A. Since this book focuses on rare musical instruments such as the Taus, Nafiri and Sarinda, to begin with, it was a challenge locating musicians and instrument-makers associated with these instruments. It was also a challenge in certain cases to find someone who, besides being a talented exponent, could also communicate well about the nuances of the art form and its allied professions. Luckily, the musicians and instrument-makers I met were forthcoming in sharing their knowledge with me.
Q. This is your fourth book. Are you trying to build a body of work with connections between each book?
A. While each of my books stands on its own, two of my books – Prominent Hindu Deities: Myths & Meanings and Abodes of the Sun God – are on religion. The other two, Haveli Sangeet and Music in the Bylanes, are on lesser known musical traditions.
Q. Take us through your literary journey.
A. Writing is both a job and a passion for me. And my literary journey is a reflection of my journey as an individual. I believe that variety makes life interesting. Writing news is very different from writing a short story and writing on music is different from writing on mass media. I have, so far, experimented with various genres – from journalism to mystery story to historical fiction to writing on rare musical traditions.

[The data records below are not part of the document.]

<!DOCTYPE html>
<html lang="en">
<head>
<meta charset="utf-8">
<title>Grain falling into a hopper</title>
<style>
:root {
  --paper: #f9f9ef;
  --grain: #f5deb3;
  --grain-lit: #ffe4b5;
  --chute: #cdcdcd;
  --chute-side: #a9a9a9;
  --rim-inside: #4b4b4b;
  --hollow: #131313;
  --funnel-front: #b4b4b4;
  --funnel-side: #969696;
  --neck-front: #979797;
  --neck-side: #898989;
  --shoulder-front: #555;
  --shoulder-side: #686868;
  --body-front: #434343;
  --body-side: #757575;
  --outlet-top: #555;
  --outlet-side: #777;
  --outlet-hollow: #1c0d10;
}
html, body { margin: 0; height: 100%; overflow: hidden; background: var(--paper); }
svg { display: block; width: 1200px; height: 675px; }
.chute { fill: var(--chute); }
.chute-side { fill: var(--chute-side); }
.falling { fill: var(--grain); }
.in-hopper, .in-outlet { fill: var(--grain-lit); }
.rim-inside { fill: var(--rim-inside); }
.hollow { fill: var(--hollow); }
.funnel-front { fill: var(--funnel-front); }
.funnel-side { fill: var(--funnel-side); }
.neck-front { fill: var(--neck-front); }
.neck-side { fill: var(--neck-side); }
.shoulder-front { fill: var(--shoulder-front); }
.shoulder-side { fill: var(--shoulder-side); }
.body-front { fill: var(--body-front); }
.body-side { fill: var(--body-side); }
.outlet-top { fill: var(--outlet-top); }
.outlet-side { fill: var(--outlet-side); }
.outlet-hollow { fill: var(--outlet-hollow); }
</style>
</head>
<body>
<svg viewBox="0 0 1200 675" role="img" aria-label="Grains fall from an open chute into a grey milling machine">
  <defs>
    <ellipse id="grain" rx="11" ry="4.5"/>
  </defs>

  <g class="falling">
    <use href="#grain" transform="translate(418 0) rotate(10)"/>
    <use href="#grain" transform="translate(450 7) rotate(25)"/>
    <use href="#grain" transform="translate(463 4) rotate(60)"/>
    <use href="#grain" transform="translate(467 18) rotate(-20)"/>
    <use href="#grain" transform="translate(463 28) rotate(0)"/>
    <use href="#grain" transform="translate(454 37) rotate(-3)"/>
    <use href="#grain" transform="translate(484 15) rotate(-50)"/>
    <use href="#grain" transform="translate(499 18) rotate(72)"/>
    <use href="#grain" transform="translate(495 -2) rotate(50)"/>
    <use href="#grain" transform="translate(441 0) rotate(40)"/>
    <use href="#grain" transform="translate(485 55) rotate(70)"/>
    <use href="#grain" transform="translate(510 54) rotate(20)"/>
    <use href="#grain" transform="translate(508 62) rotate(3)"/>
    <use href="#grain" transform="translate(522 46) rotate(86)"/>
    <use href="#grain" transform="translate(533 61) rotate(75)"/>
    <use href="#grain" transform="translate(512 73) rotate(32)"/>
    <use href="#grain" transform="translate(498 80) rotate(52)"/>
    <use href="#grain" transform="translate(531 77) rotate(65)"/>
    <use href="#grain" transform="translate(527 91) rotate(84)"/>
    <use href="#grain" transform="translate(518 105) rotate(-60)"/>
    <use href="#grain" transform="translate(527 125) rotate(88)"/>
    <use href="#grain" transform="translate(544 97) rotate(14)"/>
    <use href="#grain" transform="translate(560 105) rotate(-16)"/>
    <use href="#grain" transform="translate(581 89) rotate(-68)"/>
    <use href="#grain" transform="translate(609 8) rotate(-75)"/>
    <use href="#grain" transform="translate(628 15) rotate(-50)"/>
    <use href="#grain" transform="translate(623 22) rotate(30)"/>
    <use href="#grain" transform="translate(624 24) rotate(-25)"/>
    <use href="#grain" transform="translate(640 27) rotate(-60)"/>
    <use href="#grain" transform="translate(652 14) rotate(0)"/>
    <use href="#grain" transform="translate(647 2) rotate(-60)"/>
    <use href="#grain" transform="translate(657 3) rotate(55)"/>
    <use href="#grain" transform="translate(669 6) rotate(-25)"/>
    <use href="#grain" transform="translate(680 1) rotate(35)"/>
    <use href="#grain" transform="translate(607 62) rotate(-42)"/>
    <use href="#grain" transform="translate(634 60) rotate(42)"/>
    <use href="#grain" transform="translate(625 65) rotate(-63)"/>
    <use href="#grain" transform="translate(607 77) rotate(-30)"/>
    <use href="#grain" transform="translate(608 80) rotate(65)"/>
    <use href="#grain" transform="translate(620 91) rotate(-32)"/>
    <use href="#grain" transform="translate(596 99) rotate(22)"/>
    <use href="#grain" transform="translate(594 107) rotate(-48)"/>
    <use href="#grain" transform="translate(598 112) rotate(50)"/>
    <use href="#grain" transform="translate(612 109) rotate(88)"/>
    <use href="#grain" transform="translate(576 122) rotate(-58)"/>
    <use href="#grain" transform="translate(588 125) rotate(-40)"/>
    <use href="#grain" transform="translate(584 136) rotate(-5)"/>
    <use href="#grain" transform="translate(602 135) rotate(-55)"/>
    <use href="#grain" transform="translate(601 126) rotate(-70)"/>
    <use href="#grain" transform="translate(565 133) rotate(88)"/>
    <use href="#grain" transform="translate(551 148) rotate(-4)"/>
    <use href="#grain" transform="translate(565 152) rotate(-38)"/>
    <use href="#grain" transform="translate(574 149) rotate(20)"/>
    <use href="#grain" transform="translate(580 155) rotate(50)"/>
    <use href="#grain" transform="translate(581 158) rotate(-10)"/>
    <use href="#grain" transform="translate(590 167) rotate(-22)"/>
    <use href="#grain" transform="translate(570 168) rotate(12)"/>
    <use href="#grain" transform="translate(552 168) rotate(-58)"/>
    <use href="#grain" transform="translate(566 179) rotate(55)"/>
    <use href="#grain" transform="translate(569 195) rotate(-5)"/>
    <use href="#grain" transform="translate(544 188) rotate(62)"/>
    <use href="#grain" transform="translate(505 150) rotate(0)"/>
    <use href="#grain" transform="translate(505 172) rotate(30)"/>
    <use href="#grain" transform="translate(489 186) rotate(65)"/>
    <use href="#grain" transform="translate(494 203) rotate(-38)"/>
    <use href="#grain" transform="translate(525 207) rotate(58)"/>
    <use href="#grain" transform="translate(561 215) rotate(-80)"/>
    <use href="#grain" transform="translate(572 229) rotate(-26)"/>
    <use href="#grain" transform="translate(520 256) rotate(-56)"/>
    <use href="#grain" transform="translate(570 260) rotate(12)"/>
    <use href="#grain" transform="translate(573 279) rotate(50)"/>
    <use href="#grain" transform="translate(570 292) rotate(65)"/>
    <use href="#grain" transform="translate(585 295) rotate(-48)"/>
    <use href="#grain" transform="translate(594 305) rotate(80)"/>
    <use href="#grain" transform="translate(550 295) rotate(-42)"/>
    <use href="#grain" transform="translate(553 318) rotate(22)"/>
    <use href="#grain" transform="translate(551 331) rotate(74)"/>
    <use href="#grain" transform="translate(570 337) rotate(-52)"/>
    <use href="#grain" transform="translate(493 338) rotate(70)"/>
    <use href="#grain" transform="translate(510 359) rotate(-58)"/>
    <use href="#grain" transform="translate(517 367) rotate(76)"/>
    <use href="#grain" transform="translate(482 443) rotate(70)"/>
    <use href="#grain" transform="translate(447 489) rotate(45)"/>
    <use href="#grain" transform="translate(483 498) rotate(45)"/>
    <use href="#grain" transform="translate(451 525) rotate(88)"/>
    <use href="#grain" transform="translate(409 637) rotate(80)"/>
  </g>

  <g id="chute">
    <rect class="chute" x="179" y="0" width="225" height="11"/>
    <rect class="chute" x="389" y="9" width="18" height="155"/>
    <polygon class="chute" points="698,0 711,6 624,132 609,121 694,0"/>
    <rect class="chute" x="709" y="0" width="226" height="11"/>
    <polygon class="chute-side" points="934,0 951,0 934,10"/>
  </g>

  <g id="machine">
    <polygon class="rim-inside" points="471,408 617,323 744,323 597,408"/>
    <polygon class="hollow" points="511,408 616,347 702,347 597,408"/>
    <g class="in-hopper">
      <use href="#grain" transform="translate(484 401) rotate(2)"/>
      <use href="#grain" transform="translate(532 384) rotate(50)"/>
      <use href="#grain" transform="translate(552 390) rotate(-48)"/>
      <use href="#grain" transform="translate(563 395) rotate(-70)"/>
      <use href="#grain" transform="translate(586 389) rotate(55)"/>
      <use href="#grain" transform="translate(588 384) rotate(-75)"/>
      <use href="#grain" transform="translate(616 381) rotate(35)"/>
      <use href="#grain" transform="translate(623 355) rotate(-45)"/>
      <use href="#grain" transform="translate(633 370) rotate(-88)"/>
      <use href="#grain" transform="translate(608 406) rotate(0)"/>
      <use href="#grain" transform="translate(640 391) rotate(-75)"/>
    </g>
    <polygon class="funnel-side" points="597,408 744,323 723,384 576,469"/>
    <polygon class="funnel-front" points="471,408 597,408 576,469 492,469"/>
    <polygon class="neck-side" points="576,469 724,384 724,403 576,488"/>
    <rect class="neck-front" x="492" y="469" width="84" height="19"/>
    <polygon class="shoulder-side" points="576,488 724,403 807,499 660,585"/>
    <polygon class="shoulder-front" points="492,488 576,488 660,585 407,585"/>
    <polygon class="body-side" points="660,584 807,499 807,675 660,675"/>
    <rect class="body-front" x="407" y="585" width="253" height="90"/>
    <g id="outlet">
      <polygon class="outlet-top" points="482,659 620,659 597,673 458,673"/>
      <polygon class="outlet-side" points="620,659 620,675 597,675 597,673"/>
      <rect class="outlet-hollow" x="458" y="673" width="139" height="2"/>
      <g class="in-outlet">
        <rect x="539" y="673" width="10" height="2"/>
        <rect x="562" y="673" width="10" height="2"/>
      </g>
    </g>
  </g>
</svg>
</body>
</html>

I have published more than one thousand articles in newspapers and magazines, and several research papers on mass media in academic journals. My first book, Prominent Hindu Deities: Myths & Meanings, found mention in Encyclopedia of Hinduism. My second book, Haveli Sangeet, won the Golden Book Award and the IIWA Woman Writer of the Year title. My third book, Abodes of the Sun God, won the Non-Fiction Author of the year in 2022. My first short story, The Charioteer, was one of the winners at a national-level creative writing competition; so was my fifth short story, The Lord of Avanti. My thesis, on other hand, was on advertising in India.
Q. How would you describe your writing process?
A. I believe that a writer writes for herself first and then for others. Writing is documenting your experiences, imagination and sentiments. Originality is the key to good and ethical writing. Informed readers appreciate original work. I feel writing is like making sugar candy; keep boiling until you have distilled the nuggets that captures the flavour you want. This also means that writing is a skill that needs practice. Writing for me is more than a vehicle for communicating ideas, it exposes the gaps between my knowledge and literary logic, pushing me to articulate my assumptions while considering counterarguments. I hope my writing process sharpens my thinking process too. At a practical level, my writing process starts with observation, which leads to idea.
The next step is research – both physical and academic. Research is the most important step towards writing. For my books, I take up both academic and physical research. For instance, for my book, Haveli Sangeet, I visited various places across the country, met and interviewed artistes and also read a number of books and even visited museums. It took me almost a year to do this research. My family collection of thousands of books comes handy during my research. Usually, I do not write more than two drafts; editing and proof-reading are very important. Finally, writing is also a journey – physical, emotional and intellectual.